The generic type for the
Generic types are used when filtering objects (for example, in the Step Generator's Select Object for Step dialog box and when adding multiple test objects to the object repository). Generic types are also used when creating documentation strings for the Documentation column of the Keyword View (if they are not specifically defined in the test object configuration file).
A list of operations for the test object class, including the following information for each operation:
The arguments, including the argument type (for example,
Integer), direction (
Out), whether the argument is mandatory, and, if not, its default value.
The operation description (shown in the Object Spy and as a tooltip in the Keyword View and Step Generator).
The Documentation string (shown in the Documentation column of the Keyword View and in the Step Generator).
The return value type.
A context-sensitive Help topic to open when F1 is pressed for the test object operation in the Keyword View or Editor, or when the Operation Help button is clicked for the operation in the Step Generator. The definition includes the Help file path and the relevant Help ID within the file.
The test object operation that is selected by default in the Keyword View and Step Generator when a step is generated for an object of this class.
A list of identification properties for the test object class. You can also define:
The identification properties that are used for the object description.
The identification properties that are used for smart identification. (This information is relevant only if smart identification is enabled for the test object class. To enable smart identification, use the Object Identification dialog box in UFT.)
The identification properties that are available for use in checkpoints and output values.
The identification properties that are selected by default for checkpoints (in the UFT Checkpoint Properties dialog box).

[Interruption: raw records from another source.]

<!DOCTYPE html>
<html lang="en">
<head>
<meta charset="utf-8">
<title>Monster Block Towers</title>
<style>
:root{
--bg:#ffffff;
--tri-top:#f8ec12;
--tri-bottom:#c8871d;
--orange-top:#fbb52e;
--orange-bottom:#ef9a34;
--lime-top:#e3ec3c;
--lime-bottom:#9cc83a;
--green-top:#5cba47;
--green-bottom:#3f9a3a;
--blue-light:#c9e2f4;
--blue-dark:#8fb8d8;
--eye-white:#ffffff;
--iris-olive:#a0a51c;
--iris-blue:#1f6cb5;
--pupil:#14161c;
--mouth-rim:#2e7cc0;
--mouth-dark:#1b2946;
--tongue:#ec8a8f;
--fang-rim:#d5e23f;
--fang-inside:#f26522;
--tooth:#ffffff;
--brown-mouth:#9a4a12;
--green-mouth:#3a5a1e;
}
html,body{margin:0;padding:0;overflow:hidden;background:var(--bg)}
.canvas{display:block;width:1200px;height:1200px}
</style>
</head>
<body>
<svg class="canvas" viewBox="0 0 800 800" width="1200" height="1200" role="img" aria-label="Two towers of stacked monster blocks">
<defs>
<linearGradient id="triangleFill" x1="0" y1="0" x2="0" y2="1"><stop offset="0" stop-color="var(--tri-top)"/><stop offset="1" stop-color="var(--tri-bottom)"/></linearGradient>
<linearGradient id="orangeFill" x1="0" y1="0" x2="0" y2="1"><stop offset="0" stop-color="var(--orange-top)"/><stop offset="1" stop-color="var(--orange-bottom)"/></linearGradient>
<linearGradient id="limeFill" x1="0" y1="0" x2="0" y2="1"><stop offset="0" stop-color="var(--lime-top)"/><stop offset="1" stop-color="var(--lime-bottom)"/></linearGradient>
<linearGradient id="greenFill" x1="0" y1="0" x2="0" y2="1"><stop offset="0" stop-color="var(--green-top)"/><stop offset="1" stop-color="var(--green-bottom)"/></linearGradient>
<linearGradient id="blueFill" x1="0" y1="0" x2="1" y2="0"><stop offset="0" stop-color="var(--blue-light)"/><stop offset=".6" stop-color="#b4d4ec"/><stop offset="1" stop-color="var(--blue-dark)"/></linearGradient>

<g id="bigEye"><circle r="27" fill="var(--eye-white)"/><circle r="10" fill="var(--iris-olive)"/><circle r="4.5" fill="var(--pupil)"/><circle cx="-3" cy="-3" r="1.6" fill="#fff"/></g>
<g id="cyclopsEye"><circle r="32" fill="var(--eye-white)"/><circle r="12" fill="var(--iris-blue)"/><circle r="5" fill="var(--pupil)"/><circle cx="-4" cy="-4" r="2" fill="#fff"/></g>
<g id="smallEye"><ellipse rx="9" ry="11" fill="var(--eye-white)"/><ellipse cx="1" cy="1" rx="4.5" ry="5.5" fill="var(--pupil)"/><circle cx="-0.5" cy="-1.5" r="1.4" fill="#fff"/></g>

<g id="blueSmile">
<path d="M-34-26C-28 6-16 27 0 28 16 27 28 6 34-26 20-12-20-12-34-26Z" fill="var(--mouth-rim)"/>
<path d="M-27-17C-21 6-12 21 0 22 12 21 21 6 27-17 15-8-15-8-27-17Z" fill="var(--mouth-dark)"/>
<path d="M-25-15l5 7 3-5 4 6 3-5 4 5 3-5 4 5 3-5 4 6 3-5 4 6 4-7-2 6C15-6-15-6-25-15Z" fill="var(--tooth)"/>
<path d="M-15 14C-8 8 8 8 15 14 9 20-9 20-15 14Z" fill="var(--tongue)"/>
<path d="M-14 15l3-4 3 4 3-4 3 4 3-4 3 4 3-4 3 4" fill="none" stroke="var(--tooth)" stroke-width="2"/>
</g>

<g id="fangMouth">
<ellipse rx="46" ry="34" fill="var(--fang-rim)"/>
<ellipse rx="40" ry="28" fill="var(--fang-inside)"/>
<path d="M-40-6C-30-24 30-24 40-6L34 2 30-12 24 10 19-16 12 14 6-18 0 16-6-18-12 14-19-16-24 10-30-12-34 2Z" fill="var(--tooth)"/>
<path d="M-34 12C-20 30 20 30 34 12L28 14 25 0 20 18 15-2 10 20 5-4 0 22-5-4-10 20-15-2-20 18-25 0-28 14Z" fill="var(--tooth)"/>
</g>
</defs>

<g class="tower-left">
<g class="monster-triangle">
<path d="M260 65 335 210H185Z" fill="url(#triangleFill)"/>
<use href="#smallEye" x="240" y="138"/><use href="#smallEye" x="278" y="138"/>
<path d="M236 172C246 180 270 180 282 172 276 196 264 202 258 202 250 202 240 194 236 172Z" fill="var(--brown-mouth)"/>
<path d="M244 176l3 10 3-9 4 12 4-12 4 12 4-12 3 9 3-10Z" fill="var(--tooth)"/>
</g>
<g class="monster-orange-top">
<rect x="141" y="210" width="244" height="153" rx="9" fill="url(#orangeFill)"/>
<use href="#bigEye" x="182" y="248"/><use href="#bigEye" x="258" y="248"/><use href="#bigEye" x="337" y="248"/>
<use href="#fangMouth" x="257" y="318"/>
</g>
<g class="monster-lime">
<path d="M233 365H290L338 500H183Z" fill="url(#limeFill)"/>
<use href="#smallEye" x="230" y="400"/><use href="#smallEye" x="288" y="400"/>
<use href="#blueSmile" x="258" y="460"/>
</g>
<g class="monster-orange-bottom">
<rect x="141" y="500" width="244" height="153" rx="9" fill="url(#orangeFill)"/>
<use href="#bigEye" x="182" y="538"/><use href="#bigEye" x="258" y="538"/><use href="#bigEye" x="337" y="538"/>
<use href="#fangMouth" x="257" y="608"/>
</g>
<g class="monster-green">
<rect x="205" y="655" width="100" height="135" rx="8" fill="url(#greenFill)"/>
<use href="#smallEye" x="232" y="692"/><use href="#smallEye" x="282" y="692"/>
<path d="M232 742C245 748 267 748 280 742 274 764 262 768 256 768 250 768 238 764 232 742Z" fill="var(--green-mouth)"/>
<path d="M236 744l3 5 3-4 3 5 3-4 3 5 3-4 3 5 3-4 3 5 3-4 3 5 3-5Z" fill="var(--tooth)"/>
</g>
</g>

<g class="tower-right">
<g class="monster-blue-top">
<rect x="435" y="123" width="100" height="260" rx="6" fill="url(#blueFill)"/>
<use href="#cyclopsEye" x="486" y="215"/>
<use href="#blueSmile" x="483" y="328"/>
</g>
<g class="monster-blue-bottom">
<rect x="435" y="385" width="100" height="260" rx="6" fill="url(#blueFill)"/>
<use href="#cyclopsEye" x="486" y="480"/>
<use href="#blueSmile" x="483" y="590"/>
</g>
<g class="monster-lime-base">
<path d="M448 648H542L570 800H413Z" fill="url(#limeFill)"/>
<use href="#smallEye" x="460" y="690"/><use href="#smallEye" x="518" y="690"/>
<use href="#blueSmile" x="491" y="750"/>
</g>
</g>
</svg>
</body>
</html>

When defining identification properties, it is recommended to start by copying existing identification properties from the base object in your schema or from similar objects in related toolkits.
The path of the icon file to use for this test object class. (Optional. If not defined, the base class' icon is used.) The file can be a .dll, .exe, or .ico file.

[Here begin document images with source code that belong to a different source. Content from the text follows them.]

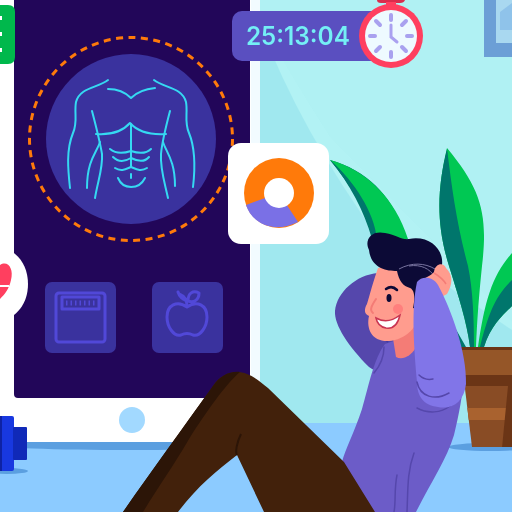
<!DOCTYPE html>
<html lang="en">
<head>
<meta charset="utf-8">
<title>Home workout illustration</title>
<style>
:root{--wall:#a0e8ef;--wall-light:#b2f2f4;--floor:#8ccbff;--screen:#220659;--panel:#3a329e;--panel-line:#5148d8;--neon:#35d9f2;--orange:#ff7a0a;--violet:#7a70e6;--shirt:#6c5cc8;--shirt-dark:#5547ac;--sleeve:#8175e8;--skin:#ff9c8e;--skin-dark:#f47c76;--hair:#0c0a36;--pants:#42210b;--pants-dark:#2c1507;--leaf:#00c853;--leaf-dark:#00766c;--pot:#894c25;--pot-dark:#6b3516;--red:#ff3f5f;--white:#fff}
html,body{margin:0;width:512px;height:512px;overflow:hidden}
svg{display:block}
.timer-text{font:600 28px "TeX Gyre Adventor","Inter",sans-serif;font-family:Inter,Roboto,sans-serif;fill:#74eff5}
.torso path{fill:none;stroke:var(--neon);stroke-width:2;stroke-linecap:round;stroke-linejoin:round}
.tile rect.base{fill:var(--panel)}
.tile .icon{fill:none;stroke:var(--panel-line);stroke-width:3;stroke-linecap:round;stroke-linejoin:round}
.fold{fill:none;stroke:var(--shirt-dark);stroke-width:1.5;stroke-linecap:round}
</style>
</head>
<body>
<svg width="512" height="512" viewBox="0 0 512 512" role="img" aria-label="Man doing sit-ups beside a large fitness app screen">
<defs>
<clipPath id="pot-shape"><path d="M460 347H512V447H472Z"/></clipPath>
<clipPath id="leaf-right-shape"><path d="M447 148C482 190 488 215 482 266C479 295 477 320 476 347H470C467 322 458 295 449 266C436 224 437 190 447 148Z"/></clipPath>
</defs>

<g id="room">
<rect width="512" height="512" fill="var(--wall)"/>
<path d="M260 0H512V330L380 240Q300 130 260 24Z" fill="var(--wall-light)"/>
<path d="M330 137L512 322V0H260V20Q290 75 330 137Z" fill="#b0f1f3"/>
<rect y="423" width="512" height="89" fill="var(--floor)"/>
<path d="M484 0H512V57H484Z" fill="#6c9fd6"/>
<path d="M496 0H512V43H496Z" fill="#a9d8f0"/>
<path d="M500 12L512 3V30H500Z" fill="#8fc3ea"/>
</g>

<g id="tablet">
<ellipse cx="130" cy="445" rx="137" ry="5" fill="#5b9fe0"/>
<path d="M0 0H260V428Q260 442 246 442H0Z" fill="var(--white)"/>
<path d="M251 0H260V428Q260 442 246 442H238Q251 440 251 426Z" fill="#f2fbff"/>
<path d="M14 0H250V394Q250 398 246 398H18Q14 398 14 394Z" fill="var(--screen)"/>
<circle cx="132" cy="420" r="13" fill="#a2d9ff"/>
</g>

<g id="body-scan">
<circle cx="131" cy="139" r="101.500" fill="none" stroke="var(--orange)" stroke-width="3" stroke-dasharray="7 5.500"/>
<circle cx="131" cy="139" r="85" fill="var(--panel)"/>
<g class="torso">
<path d="M108 80C98 88 80 87 76 102C74 113 78 122 73 133C66 150 68 170 70 188"/>
<path d="M154 80C164 88 182 87 186 102C188 113 184 122 189 133C196 150 195 170 193 187"/>
<path d="M92 111C97 130 100 142 102 154C103 168 98 180 95 198"/>
<path d="M170 111C165 130 162 142 161 154C160 168 164 180 168 198"/>
<path d="M96 134C110 135 122 132 130 123C138 132 150 135 166 134"/>
<path d="M100 142C97 152 87 160 87 188M163 142C166 152 175 160 175 186"/>
<path d="M108 89C117 89 125 92 131 98C137 92 145 89 155 88"/>
<path d="M131 124V167M110 149C117 155 125 153 131 151C137 153 145 155 151 149M113 157C119 163 126 161 131 158M131 158C137 161 144 163 149 157M115 168C121 172 126 169 131 167C136 169 141 172 147 168"/>
<path d="M118 178C123 190 139 190 145 178M131 174V178"/>
</g>
</g>

<g class="tile" id="scale-tile">
<rect class="base" x="45" y="282" width="71" height="71" rx="7"/>
<rect class="icon" x="56" y="293" width="49" height="49" rx="3"/>
<path class="icon" d="M62 297H99V309H62Z" stroke-width="2"/>
<path class="icon" d="M66 303H96" style="stroke-width:5;stroke-dasharray:1.500 3;stroke-linecap:butt"/>
</g>
<g class="tile" id="apple-tile">
<rect class="base" x="152" y="282" width="71" height="71" rx="7"/>
<path class="icon" d="M187 307C177 300 167 305 167 317C167 327 174 337 181 335C185 333 189 333 193 335C200 337 207 327 207 317C207 305 197 300 187 307ZM187 306C187 299 184 296 179 294M188 301C188 293 193 290 199 293C199 300 194 303 188 301M178 292C180 298 183 299 187 301"/>
</g>

<g id="checklist-card">
<path d="M0 5H8Q15 5 15 12V57Q15 64 8 64H0Z" fill="#00b84c"/>
<path d="M0 18H2M0 34H2M0 50H2" stroke="var(--white)" stroke-width="4"/>
</g>

<g id="heart-badge">
<path d="M0 247C17 250 28 265 28 284C28 303 17 318 0 321Z" fill="var(--white)"/>
<path d="M0 265C8 260 14 269 11 280C9 289 5 294 0 299Z" fill="var(--red)"/>
<path d="M0 286H9" stroke="var(--white)" stroke-width="2"/>
</g>

<g id="dumbbell">
<ellipse cx="7" cy="471" rx="21" ry="3" fill="#5b9fe0"/>
<rect y="416" width="14" height="55" rx="2" fill="#1838e0"/>
<rect x="13" y="427" width="14" height="33" rx="1" fill="#1029b8"/>
<path d="M0 416H2V471H0Z" fill="#0e22a4"/>
</g>

<g id="timer">
<rect x="232" y="11" width="172" height="50" rx="10" fill="#5a4fc0"/>
<text class="timer-text" x="246" y="45" textLength="104" lengthAdjust="spacingAndGlyphs" style="font-size:25px">25:13:04</text>
<path d="M377 0H405Q404 3 400 3H381Q377 3 377 0Z" fill="#d92c4d"/>
<rect x="386" y="2" width="10" height="6" fill="var(--red)"/>
<circle cx="391" cy="36" r="32" fill="var(--red)"/>
<circle cx="391" cy="36" r="26" fill="#eefaff"/>
<g stroke="#a9a1ef" stroke-width="4" stroke-linecap="round">
<path d="M391 15V20M391 52V57M370 36H375M407 36H412M376 21L380 25M402 47L406 51M376 51L380 47M402 25L406 21"/>
<path d="M391 25V37L397 42" fill="none" stroke="#aaa1f0" stroke-width="3"/>
</g>
</g>

<g id="chart-card">
<rect x="228" y="143" width="101" height="101" rx="13" fill="var(--white)"/>
<circle cx="279" cy="193" r="35" fill="var(--orange)"/>
<path d="M279 193L246 205C252 224 274 234 298 222Z" fill="var(--violet)"/>
<circle cx="279" cy="193" r="15" fill="var(--white)"/>
</g>

<g id="plant">
<path d="M330 160C366 170 391 194 404 232C414 262 440 300 466 347H458C430 305 386 276 374 238C366 210 350 184 330 160Z" fill="var(--leaf-dark)"/>
<path d="M330 160C366 170 395 198 408 239H377C374 212 355 182 330 160Z" fill="var(--leaf)"/>
<path d="M330 160C352 180 369 205 377 239H372C364 211 350 184 330 160Z" fill="var(--leaf-dark)"/>
<g clip-path="url(#leaf-right-shape)">
<rect x="430" y="140" width="65" height="210" fill="var(--leaf)"/>
<path d="M447 148C452 190 457 225 468 266C473 290 474 320 474 347H460L425 240Z" fill="var(--leaf-dark)"/>
</g>
<path d="M512 253C492 276 485 300 478 347H484C491 325 503 315 512 306Z" fill="var(--leaf)"/>
<path d="M512 280C495 296 488 315 480 347H484C491 325 503 315 512 306Z" fill="var(--leaf-dark)"/>
<ellipse cx="490" cy="447" rx="42" ry="4" fill="#5b9fe0"/>
<g clip-path="url(#pot-shape)">
<rect x="440" y="347" width="72" height="101" fill="var(--pot)"/>
<path d="M440 375H512V386H440Z" fill="var(--pot-dark)"/>
<path d="M440 408H507L505 420H440Z" fill="#a9622f"/>
<path d="M508 386H512V448H502Z" fill="var(--pot-dark)"/>
</g>
<path d="M456 347H512V375H456Z" fill="#955628"/>
<path d="M456 347H512V350H456Z" fill="var(--pot-dark)"/>
</g>

<g id="man">
<g id="far-arm">
<path d="M378 273C356 275 337 292 335 311C334 325 349 347 369 367C378 374 386 372 390 363L397 333L372 319C367 315 368 309 373 304Z" fill="var(--shirt-dark)"/>
<path d="M369 314C373 325 379 335 388 342" fill="none" stroke="#4438a0" stroke-width="2"/>
</g>
<path id="torso" d="M385 344C374 358 369 385 362 409C354 433 345 450 342 462L373 512H416C430 484 447 459 454 435C460 410 466 382 462 358L434 327Z" fill="var(--shirt)"/>
<path id="neck" d="M391 326L396 357C403 361 411 355 415 349V310Z" fill="var(--skin-dark)"/>
<path class="fold" d="M384 347C384 358 379 367 374 373M414 453C407 472 408 490 407 512M397 475C394 490 396 502 394 512M417 408C428 414 441 413 450 406"/>
<g id="legs">
<path d="M123 512C150 473 183 428 213 386C221 374 234 369 247 374C255 377 262 383 268 388L344 462L375 512H264L237 455C216 471 196 488 178 512Z" fill="var(--pants)"/>
<path d="M123 512C150 473 183 428 213 386C220 376 229 371 240 372C225 385 207 411 189 439C174 465 157 489 143 512Z" fill="var(--pants-dark)"/>
<path d="M237 455C235 452 237 442 241 434" fill="none" stroke="var(--pants-dark)" stroke-width="2"/>
</g>
<g id="head">
<path d="M378 268C373 282 370 294 367 304C364 309 364 314 369 316C366 329 372 342 389 341C405 340 419 327 421 309L440 290V266L405 262Z" fill="var(--skin)"/>
<path d="M376 318C383 322 391 322 400 315C398 324 393 329 386 328C380 327 377 323 376 318Z" fill="var(--white)" stroke="#c93552" stroke-width="1.500"/>
<path d="M376 299C372 305 369 310 373 313" fill="none" stroke="var(--skin-dark)" stroke-width="2" stroke-linecap="round"/>
<ellipse cx="389" cy="298" rx="2.500" ry="4" fill="var(--hair)"/>
<path d="M386 289C390 286 394 287 397 290" fill="none" stroke="var(--hair)" stroke-width="2.500" stroke-linecap="round"/>
<circle cx="398" cy="309" r="5" fill="#ff7f7d"/>
<path d="M369 250C364 240 371 230 385 233C397 235 401 240 409 239C429 235 444 249 442 265C440 280 428 291 417 309L413 308C415 299 415 290 410 288C403 286 399 281 397 271C386 271 371 268 369 250Z" fill="var(--hair)"/>
<path d="M399 269C412 262 425 263 435 269M409 266C421 264 430 269 434 276" fill="none" stroke="#77739f" stroke-width="1"/>
</g>
<g id="near-arm">
<path d="M418 286C421 277 429 278 434 272C435 263 444 262 446 268C453 275 453 284 447 294L436 300Z" fill="var(--skin)"/>
<path d="M434 273C439 276 443 279 446 284" fill="none" stroke="var(--skin-dark)" stroke-width="1.500"/>
<path d="M417 282C422 275 434 277 438 285C451 309 467 352 466 384C464 402 452 410 438 407C423 405 417 396 417 382C414 349 411 309 417 282Z" fill="var(--sleeve)"/>
<path d="M417 382C420 397 435 401 449 393M419 375C423 379 428 380 433 379" class="fold"/>
</g>
</g>
</svg>
</body>
</html>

A context-sensitive Help topic to open when F1 is pressed for the test object in the Keyword View or Editor. The definition includes the .chm Help file path and the relevant Help ID within the file.
For details on the syntax and structure of a test object configuration file, see the
An example of a WPF Add-in Extensibility test object configuration file is shown below. In a Silverlight Add-in Extensibility test object configuration file, the AddinName attribute in the TypeInformation element needs to be set to Silverlight.
In addition, in the toolkit name that you provide in the PackageName attribute, you may want to include an indication as to whether this is a WPF or Silverlight toolkit. This is recommended because the Add-in Manager in UFT displays both WPF and Silverlight Add-in Extensibility supported environments as child nodes under the WPF add-in node.
<TypeInformation Load="true" AddinName="WPF" PackageName="MyWpfToolkit“> <ClassInfo Name="MyWpfButton" BaseClassInfoName="WpfButton" ROTypeInfo="false" GenericTypeID="button" DefaultOperationName="Click" FilterLevel="0“> <IconInfo IconFile="INSTALLDIR\dat\Extensibility\WPF\MyWpfButton_icon.ico"/> <TypeInfo> <Operation Name="Click“> <Argument Name="X" IsMandatory="false" DefaultValue="-9999" Direction="In“> <Type VariantType="Integer"/> </Argument> <Argument Name="Y" IsMandatory="false" DefaultValue="-9999" Direction="In“> <Type VariantType="Integer"/> </Argument> <Argument Name="MouseButton" IsMandatory="false" DefaultValue="0" Direction="In“> <Type VariantType="Enumeration" ListOfValuesName="E_ButtonType"/> </Argument> </Operation> </TypeInfo> <IdentificationProperties> <IdentificationProperty Name="devname" ForDescription="true"/> <IdentificationProperty Name="enabled" ForDescription="false" ForVerification="true"/> </IdentificationProperties> </ClassInfo> </TypeInformation>